Retrieve OAuth authorization code without HTTPS server

We’re a POS system integrating Square terminal. Our system is distributed client/server, NOT cloud-based. Reading through the OAuth docs, the API seems to require a server to process and retrieve the authorization code to obtain a token… If every workstation would have its own IP address, I don’t see how I can put a redirect URL in our developer application profile that would resolve for all of them. Isn’t there a way to retrieve an authorization code without installing a webserver somewhere to parse the response? Why can’t Square simply display an authorization code for the user to copy into our program? Or an endpoint to query for an authorization code from a specific merchant ID?

Hi @Rick_Computerworks, welcome to the forums!

Not sure I’m understanding about the IP address situation - technically you will only have one OAuth redirect url for all your merchant clients. There is no way around this at this time unfortunately, and this is the only way to retrieve the authorization code (via a url parameter).

The issue isn’t the need for more than one redirect URL. The issue is that there isn’t a way to access/retrieve an authorization code from a desktop/laptop without a redirect URL and server somewhere. There should be an endpoint where the desktop app requesting an authorization code can perform a request authorization code after one has been issued without checking a redirect page to nowhere.

Got it, appreciate the feedback. I’ll update this to be a feature request for now, but it currently is not possible.


Given that you have a distributed client/server setup, why not just proxy this through one of the servers? The client could request an authorization token through one of your local servers. Ultimately, you need the bearer token to access the Square service from the client.

We install our system at our customers sites, but do not control or own their equipment, etc. So the customers would have to know enough about webservers and such, or we would have to support and maintain their webserver, which our tech support isn’t going to do, not to mention that some of our customers are colleges and universities that absolutely would object to us setting up a webserver… So things like utilizing the webhooks, or setting up a server that only handles the authorization redirect, are not practical.

We got around this issue by putting a generic page on our company’s website that simply responds to the redirect, and we grab the code from the redirect URL from an internal webbrowser window… At least we’re not sending our customers to a non-existent page, and we can make it look professional.


I’ve been intrigued with this issue and wanted to see what I could come up with. My solution is implemented using .NET Core 3.1. I’ve created a repo on Github with a working sample.

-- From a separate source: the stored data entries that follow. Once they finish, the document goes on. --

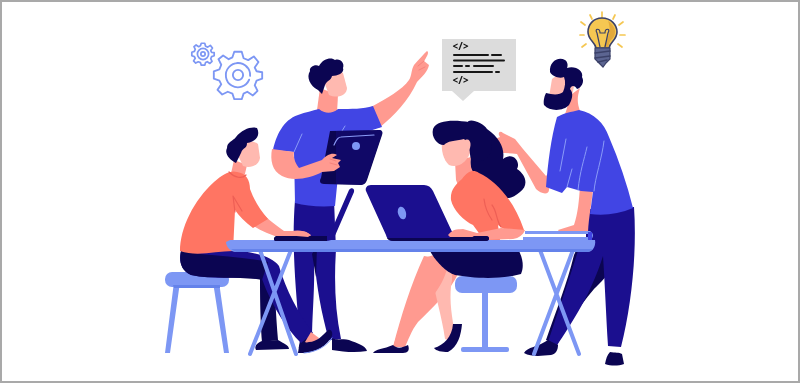
<!DOCTYPE html>
<html lang="en">
<head>
<meta charset="utf-8">
<title>Developer team at work</title>
<style>
:root{--paper:#fff;--frame:#a9a9a9;--navy:#0b0552;--indigo:#1b0f8f;--blue:#4145e4;--blue-line:#8a9bf8;--sky:#7d97f4;--sky-deep:#6482ea;--coral:#ff7563;--coral-deep:#ee5f55;--skin:#ff9a90;--skin-light:#ffb9b0;--skin-deep:#f5837c;--bubble:#dcdcdc;--ink:#161616;--bulb:#f5c752;--bulb-deep:#e3a93a;--bulb-base:#5c6591;--outline:#3b4168}
html,body{margin:0;background:var(--paper);overflow:hidden}
.banner{display:block;width:800px;height:383px}
.navy{fill:var(--navy)}.indigo{fill:var(--indigo)}.blue{fill:var(--blue)}.sky{fill:var(--sky)}.sky-deep{fill:var(--sky-deep)}
.coral{fill:var(--coral)}.skin{fill:var(--skin)}.face{fill:var(--skin-light)}
.stroke{fill:none;stroke-linecap:round;stroke-linejoin:round}
.fold{stroke:var(--blue-line);stroke-width:1}
.seam{stroke:var(--coral-deep);stroke-width:1.2}
.gear{fill:none;stroke:var(--sky);stroke-width:2;stroke-linejoin:round}
.leg{stroke:var(--sky);stroke-width:4}
.code{stroke:var(--ink);stroke-width:2}
.tag{font:700 11px "Noto Sans Mono","Liberation Mono",monospace;fill:var(--ink);letter-spacing:-1.4px}
</style>
</head>
<body>
<svg class="banner" viewBox="0 0 800 383" role="img" aria-label="Four developers working together around a table with laptops">
<defs>
<path id="gear-outline" d="M-4-25H4L6-18L11-16L17-20L22-14L18-8L20-4L26-3V4L20 6L18 11L21 17L16 22L10 18L6 20L4 26H-4L-6 20L-11 18L-17 21L-22 16L-18 10L-20 6L-26 4V-4L-20-6L-18-11L-21-17L-16-21L-10-17L-6-19Z"/>
</defs>
<rect width="800" height="383" fill="var(--paper)"/>

<g id="gears" class="gear">
<g transform="translate(238 75) scale(.93)"><use href="#gear-outline"/><path class="stroke" d="M10-8A13 13 0 1 0 12 5M-1-13A13 13 0 0 1 13 1"/><circle r="5.5"/></g>
<g transform="translate(203 54) scale(.43)" stroke-width="4"><use href="#gear-outline"/><circle r="13"/><circle r="5"/></g>
</g>

<g id="code-bubble">
<path fill="var(--bubble)" d="M442 39H516V91H474L463 101L452 91H442Z"/>
<text class="tag" x="452" y="50">&lt;/&gt;</text>
<text class="tag" x="452" y="84">&lt;/&gt;</text>
<path class="stroke code" d="M454 55H488M492 55H501M454 60.500H504M454 66H462M466 66H469M474 66H493M454 72H492M496 72H499"/>
</g>

<g id="light-bulb">
<path class="stroke" stroke="var(--bulb)" stroke-width="1.700" d="M602 17V12M592 19L590 15M613 19L615 15M585 25L581 22M619 25L623 22M584 35H580M620 35H625M586 44L582 47M618 44L622 47"/>
<path fill="var(--bulb)" stroke="var(--outline)" stroke-width="1.600" d="M602 18C593 18 588 25 588 32C588 40 595 42 596 48H609C610 42 617 40 617 32C617 25 611 18 602 18Z"/>
<path fill="var(--bulb-deep)" d="M608 21C616 26 618 35 610 41L608 47H604C605 40 613 34 608 21Z"/>
<path class="stroke" stroke="var(--outline)" stroke-width="1.200" d="M600 47L597 33C594 28 600 28 600 33H605C605 28 611 28 608 33L605 47"/>
<path fill="var(--bulb-base)" stroke="var(--outline)" stroke-width="1.200" d="M595 48H610V59L606 63L603 67L599 63L595 59Z"/>
<path class="stroke" stroke="var(--outline)" stroke-width="1.500" d="M595 53L610 51M595 58L610 56M598 62L607 60"/>
</g>

<g id="presenter">
<path class="indigo" d="M295 200H334L336 250C334 280 335 310 341 339L329 340C321 312 317 288 314 258C315 290 312 315 312 339L300 340C297 300 291 250 295 200Z"/>
<path class="navy" d="M312 254L317 246L316 277Z"/>
<path class="navy" d="M332 338C338 341 343 338 349 340C357 343 366 346 367 351C356 353 344 352 332 350Z"/>
<path class="navy" d="M300 340L312 337C314 344 312 351 306 353H298Z"/>
<path class="skin" d="M371 107C387 98 402 90 409 80C412 75 411 70 414 65C419 59 424 54 427 51C429 52 428 55 424 61L429 65C428 71 422 77 417 82C408 101 395 115 379 128Z"/>
<path class="stroke" stroke="var(--skin-deep)" d="M424 61L418 66M425 67L419 70"/>
<path class="skin" d="M320 88L338 95L337 113C330 117 322 114 317 110Z"/>
<path class="blue" d="M298 115C306 112 312 111 319 109C325 114 332 114 338 109C352 109 363 109 373 106L382 127C367 132 352 135 342 136L335 206C320 207 306 206 295 203L294 152L273 150C276 136 283 120 298 115Z"/>
<path class="stroke fold" d="M294 152L302 134M339 136L345 126"/>
<path class="face" d="M322 76C328 68 338 68 343 73L347 88C347 95 338 99 329 95Z"/>
<path class="navy" d="M318 90C310 86 306 77 310 71C309 67 315 64 319 66C323 58 332 57 335 60C340 58 345 63 343 68C345 73 337 76 332 76C331 81 327 80 325 85L322 94Z"/>
<path class="navy" d="M330 131L379 130C382 130 383 132 382 135L367 180C366 183 364 185 360 185L324 184C320 184 319 181 321 178Z"/>
<path class="indigo" d="M336 131L380 130C383 131 383 133 381 137L366 181C365 184 362 185 358 185L336 184Z" opacity=".35"/>
<path class="stroke" stroke="var(--blue-line)" stroke-width="1.200" d="M374 135L341 137C337 137 336 141 334 145"/>
<circle cx="356" cy="146" r="4" class="sky"/>
<path class="skin" d="M272 149L294 152C293 157 295 163 299 168L322 160C326 155 333 152 337 155L332 158L341 160L338 163L340 167L334 171L322 172C311 178 293 182 282 176C272 171 270 160 272 149Z"/>
<path class="stroke" stroke="var(--skin-deep)" d="M330 159L336 161M330 163L337 165"/>
</g>

<g id="bearded-colleague">
<path class="navy" d="M596 208L634 208C631 240 615 270 594 289C577 309 565 329 557 345L546 340C556 311 567 284 574 255Z"/>
<path class="indigo" d="M589 209L634 207C637 250 632 304 621 347L608 346C606 314 605 286 603 256C591 294 573 321 556 347L548 342C559 308 571 275 580 244Z"/>
<path class="navy" d="M548 340L558 345C558 350 556 354 551 355C541 356 531 357 524 353C527 347 538 347 548 340Z"/>
<path class="navy" d="M610 352C615 353 619 352 622 354L624 364C618 366 611 366 605 364C606 359 607 355 610 352Z"/>
<path class="skin" d="M572 94L580 88C577 97 577 103 580 111C574 120 566 119 563 118C567 111 569 102 568 96Z"/>
<path class="skin" d="M556 165L549 188C550 196 541 194 536 189L517 154C509 153 500 153 487 152L489 149L501 146L490 141L500 137C497 133 500 130 503 133L515 139L523 149L546 176Z"/>
<path class="skin" d="M580 186L593 190C591 207 589 216 588 232L560 233L558 230L574 225C578 213 579 201 580 186Z"/>
<path class="blue" d="M557 117C564 113 571 112 579 110C594 113 604 123 609 137C619 160 627 184 633 208C619 214 604 216 590 214L593 192L581 191L567 187L562 193L546 187C548 162 551 138 557 117Z"/>
<path class="stroke fold" d="M566 139L560 171M578 190C580 171 584 160 587 147M594 191C595 178 602 158 604 141M567 187L572 169"/>
<path class="face" d="M552 79C558 73 570 76 575 82L571 100C561 105 551 103 549 97Z"/>
<path class="navy" d="M550 72C549 62 558 56 565 60C568 62 568 66 567 68C575 65 584 71 582 77C585 82 581 88 577 89C575 85 571 85 570 89C574 93 572 100 569 105C564 111 550 112 544 105C543 100 545 95 546 93C553 95 560 95 563 92C565 87 566 82 564 77C559 79 552 76 550 72Z"/>
</g>

<g id="left-stool">
<path class="sky" d="M174 282H180L170 353H165ZM213 282H219L229 353H224Z"/>
<rect class="sky" x="165" y="272" width="64" height="15" rx="7"/>
<path class="sky-deep" d="M173 285H220V288H174Z"/>
</g>
<g id="right-stool">
<rect class="sky" x="482" y="290" width="6" height="60"/>
<rect class="sky" x="461" y="347" width="48" height="5" rx="2"/>
<rect class="sky" x="455" y="276" width="62" height="17" rx="7"/>
</g>

<g id="seated-man">
<path class="navy" d="M260 260L275 264C274 284 276 315 278 340L262 342C260 315 260 288 260 275Z"/>
<path class="navy" d="M262 341L278 340C284 344 289 345 289 349L256 350C254 346 257 343 262 341Z"/>
<path class="indigo" d="M181 251C200 255 218 249 233 250C251 252 271 255 279 266C286 290 298 313 313 333L301 343C287 329 272 307 262 279C241 276 214 280 191 275C180 270 179 260 181 251Z"/>
<path class="navy" d="M181 251C206 256 239 256 268 262L262 280C241 276 214 280 191 275C180 270 179 260 181 251Z"/>
<path class="skin" d="M311 332L305 342L312 346L319 338Z"/>
<path class="navy" d="M300 344L309 342C317 342 323 335 328 330C331 329 333 332 332 336C327 346 316 352 305 353C300 352 297 348 300 344Z"/>
<path class="stroke" stroke="var(--sky)" d="M304 353C316 352 326 347 332 338"/>
<path class="skin" d="M234 160L247 165L244 178L230 178Z"/>
<path class="face" d="M235 149C241 140 254 140 258 144L260 158C259 165 251 169 243 166Z"/>
<path class="navy" d="M236 163C230 160 224 154 227 148C227 142 233 141 236 137C242 129 252 126 257 128C261 136 255 142 247 143C247 149 243 147 241 153Z"/>
<path class="skin" d="M258 208C264 216 274 224 284 231L301 231C306 231 311 234 311 237L281 238C263 233 249 225 240 214Z"/>
<path class="coral" d="M214 182C223 174 231 170 237 172C246 173 250 180 250 189C254 200 260 210 268 219L253 228C245 222 239 216 235 210L233 251C216 251 197 257 180 251C180 228 194 200 214 182Z"/>
<path class="stroke seam" d="M235 212L233 196L242 211M229 172C235 178 242 179 246 175"/>
</g>

<g id="woman">
<path class="navy" d="M472 130C458 115 482 120 487 129C500 138 505 149 503 159C513 151 521 162 517 169C526 175 529 185 520 192C509 202 496 200 486 190C474 179 468 169 471 156Z"/>
<path class="skin" d="M437 254L459 272C450 292 431 309 418 322C411 331 408 341 405 347L393 347C402 319 414 283 424 258Z"/>
<path class="face" d="M430 263C441 258 454 266 452 280C449 295 451 312 454 328L450 341L445 339C442 316 434 293 430 263Z"/>
<path class="skin" d="M424 256L448 260C448 281 430 300 417 315C410 327 407 339 405 347L393 347C401 316 411 284 424 256Z"/>
<path class="navy" d="M393 345C398 350 403 347 408 345C410 350 408 353 403 353L373 353C375 349 384 349 393 345Z"/>
<path class="navy" d="M453 324L462 324C461 335 458 347 448 352C442 352 436 351 434 348C444 345 452 337 453 324Z"/>
<path class="navy" d="M430 251H519C523 259 524 267 521 274C499 280 472 278 455 275C444 271 435 260 430 251Z"/>
<path class="skin" d="M455 161L471 157C469 168 473 174 480 177L460 190L456 180Z"/>
<path class="coral" d="M462 179C468 171 473 169 479 173C496 181 514 200 524 230C516 234 505 231 498 225L500 240H484L473 225C464 221 453 210 451 200C450 190 456 184 462 179Z"/>
<path class="skin" d="M501 228L525 230C523 235 519 238 513 239L487 240L474 237L450 236L454 230L463 229L477 233Z"/>
<path class="stroke seam" d="M492 220C487 213 485 207 484 199M501 227C496 220 497 211 492 205"/>
<path class="face" d="M447 132C460 127 472 139 471 149C469 162 457 169 449 165C443 160 441 149 442 142Z"/>
<path class="navy" d="M433 129C437 119 456 120 469 122C484 125 493 134 492 147C492 160 478 165 471 159C469 153 471 145 464 139C455 141 447 141 444 145C437 145 431 137 433 129Z"/>
<path class="face" d="M464 141C470 136 473 145 468 152L464 152Z"/>
</g>

<g id="table">
<path class="stroke leg" d="M291 250L250 354M260 250L296 354M573 250L534 354M540 250L579 354"/>
<path class="sky" d="M230 240H595C596 246 593 252 587 252H236C230 252 226 246 226 242Z"/>
<path class="sky-deep" d="M231 249H593C591 251 589 252 587 252H236Z"/>
<path class="sky" d="M525 231H590C594 233 594 238 590 240H523V237H588V234H525Z"/>
<path fill="var(--paper)" d="M524 234H586V237H524Z"/>
<path class="blue" d="M588 232H592V240H588Z"/>
</g>

<g id="laptops">
<path class="indigo" d="M349 190C351 187 355 188 354 192L334 238C332 240 329 241 326 241H275C273 239 275 236 279 236H329Z"/>
<path class="navy" d="M276 236H327V241H275C273 239 274 237 276 236Z"/>
<path class="indigo" d="M371 185H424C428 185 431 187 433 191L454 236H486C490 236 490 241 486 241H394C390 241 387 239 386 235L366 191C365 188 367 185 371 185Z"/>
<path class="navy" d="M450 236H486C490 236 490 241 486 241H394C390 241 388 240 387 238H450Z"/>
<ellipse class="sky" cx="402" cy="213" rx="4" ry="6.500" transform="rotate(-16 402 213)"/>
<path class="skin" d="M285 235C291 230 301 228 311 235L308 237Z"/>
<path class="skin" d="M448 235C453 229 460 228 466 232L474 237H450Z"/>
</g>

<rect id="frame" x="1" y="1" width="798" height="381" fill="none" stroke="var(--frame)" stroke-width="2"/>
</svg>
</body>
</html>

The console based application starts the authorization code request process by calling the Square authorization page through the local browser. The response from that page is returned to the console application in JSON format and displayed.

Technical Leverage

  • OAuth redirect url can be pointed to localhost
  • Kestrel (web server) is built into .NET Core
  • Anonymous pipe for inter-process communication

I’m not sure if this is helpful for you but hope it’s helpful to others.

@Rick_Computerworks The solution you’ve implemented is currently our best recommendation.

My team at Square is advocating for the development of the PKCE OAuth extension. PKCE is designed to solve for the use case of public clients.



:+1::+1: on PKCE OAuth extension.

:thinking: Out of curiosity, what is the rationale for the recommendation?

In the absence of bespoke support for redirection to mobile/native apps as a feature of our platform and with the assumption that application secret is truly meant to be kept secret, any implementation which distributes an application secret to clients is considered a security risk. PKCE addresses vulnerabilities associated with public clients where clients can’t be trusted to keep the application secret confidential.

Square’s OAuth current Oauth implementation was built and designed for a server to server architecture and thus it doesn’t consider the implementation or security challenges of the public/non-server client.

For reference, Google segments Oauth implementations by type of client: server, JS client, mobile, and limited input. Google Oauth 2


Thanks for taking the time to respond. In the real world I would never do anything like this. All my access to Square APIs would be through a secure backend.

Given @Rick_Computerworks initial scenario of implementing an application calling Square APIs directly from a client, this was a possible technical solution. The idea of storing access tokens on the client is risky. I assumed he understood the risk, already had a risk mitigation plan and was looking for a technical solution for just getting the authorization code.

I’ll add caveats to the readme in the repository.

Thanks again for responding.